● **Exercise goal**
Each line of the material below is to be written out exactly. Leave out any picture.

==== Entries provided

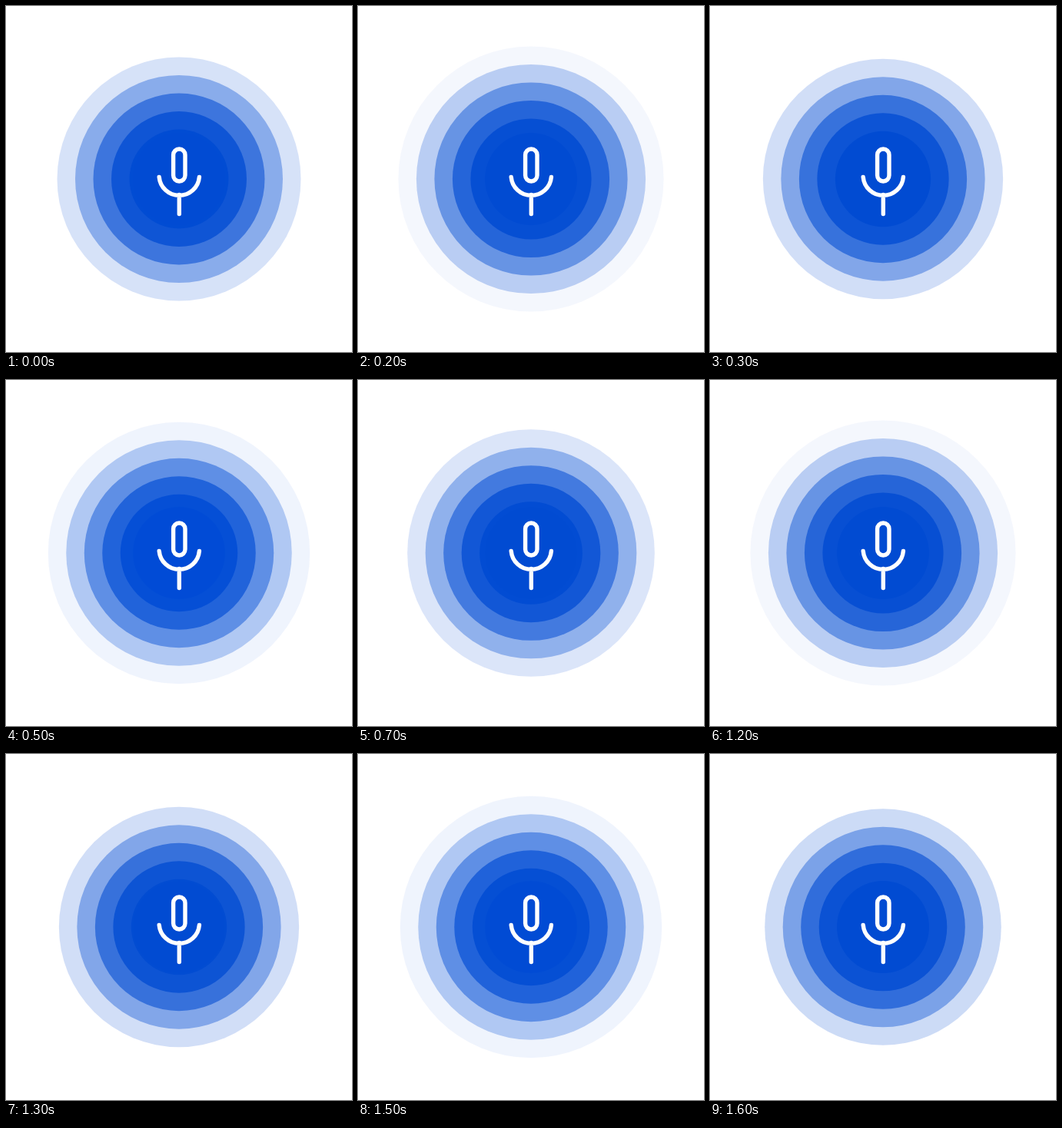
These frames come from a looping animation (450x450 px, 1700 ms). An HTML page:

```html
<!DOCTYPE html>
<html lang="en">
<head>
<meta charset="utf-8">
<title>Voice pulse</title>
<style>
  html, body { margin: 0; width: 100%; height: 100%; overflow: hidden; background: #fff; }
  svg { display: block; width: 100vw; height: 100vh; }
  #pulse { fill: #024cd3; }
  #mic { fill: none; stroke: #fff; stroke-width: 5.4; stroke-linecap: round; }
</style>
</head>
<body>
<svg viewBox="0 0 450 450">
  <g id="pulse"><circle cx="225" cy="225" r="60"/></g>
  <g id="mic">
    <rect x="217.6" y="186" width="15.4" height="42" rx="7.7"/>
    <path d="M199.2 222.5A26.2 26.2 0 0 0 251.4 222.5M225.3 245.5V270.5"/>
  </g>
</svg>
<script>
  const LOOP = 1700, STEP = 100;
  const RINGS = 5, GAP = 1000 / 3, LIFE = RINGS * GAP;
  const R_START = 60, R_GROWTH = 117.5;
  const LEAD = 1397; // age of the first ring when the loop begins

  const pulse = document.getElementById('pulse');
  const rings = Array.from({ length: RINGS }, () => {
    const ring = pulse.firstElementChild.cloneNode();
    return pulse.appendChild(ring);
  });

  function draw(ms) {
    const t = Math.floor((ms % LOOP) / STEP) * STEP;
    rings.forEach((ring, i) => {
      const p = ((t + LEAD + i * GAP) % LIFE) / LIFE;
      ring.setAttribute('r', R_START + R_GROWTH * p);
      ring.setAttribute('opacity', 1 - p);
    });
  }

  const start = performance.now();
  function tick(now) {
    draw(Math.max(0, now - start));
    requestAnimationFrame(tick);
  }
  draw(0);
  requestAnimationFrame(tick);
</script>
</body>
</html>
```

========

● **Your response**
These frames come from a looping animation (450x450 px, 1700 ms). An HTML page:

```html
<!DOCTYPE html>
<html lang="en">
<head>
<meta charset="utf-8">
<title>Voice pulse</title>
<style>
  html, body { margin: 0; width: 100%; height: 100%; overflow: hidden; background: #fff; }
  svg { display: block; width: 100vw; height: 100vh; }
  #pulse { fill: #024cd3; }
  #mic { fill: none; stroke: #fff; stroke-width: 5.4; stroke-linecap: round; }
</style>
</head>
<body>
<svg viewBox="0 0 450 450">
  <g id="pulse"><circle cx="225" cy="225" r="60"/></g>
  <g id="mic">
    <rect x="217.6" y="186" width="15.4" height="42" rx="7.7"/>
    <path d="M199.2 222.5A26.2 26.2 0 0 0 251.4 222.5M225.3 245.5V270.5"/>
  </g>
</svg>
<script>
  const LOOP = 1700, STEP = 100;
  const RINGS = 5, GAP = 1000 / 3, LIFE = RINGS * GAP;
  const R_START = 60, R_GROWTH = 117.5;
  const LEAD = 1397; // age of the first ring when the loop begins

  const pulse = document.getElementById('pulse');
  const rings = Array.from({ length: RINGS }, () => {
    const ring = pulse.firstElementChild.cloneNode();
    return pulse.appendChild(ring);
  });

  function draw(ms) {
    const t = Math.floor((ms % LOOP) / STEP) * STEP;
    rings.forEach((ring, i) => {
      const p = ((t + LEAD + i * GAP) % LIFE) / LIFE;
      ring.setAttribute('r', R_START + R_GROWTH * p);
      ring.setAttribute('opacity', 1 - p);
    });
  }

  const start = performance.now();
  function tick(now) {
    draw(Math.max(0, now - start));
    requestAnimationFrame(tick);
  }
  draw(0);
  requestAnimationFrame(tick);
</script>
</body>
</html>
```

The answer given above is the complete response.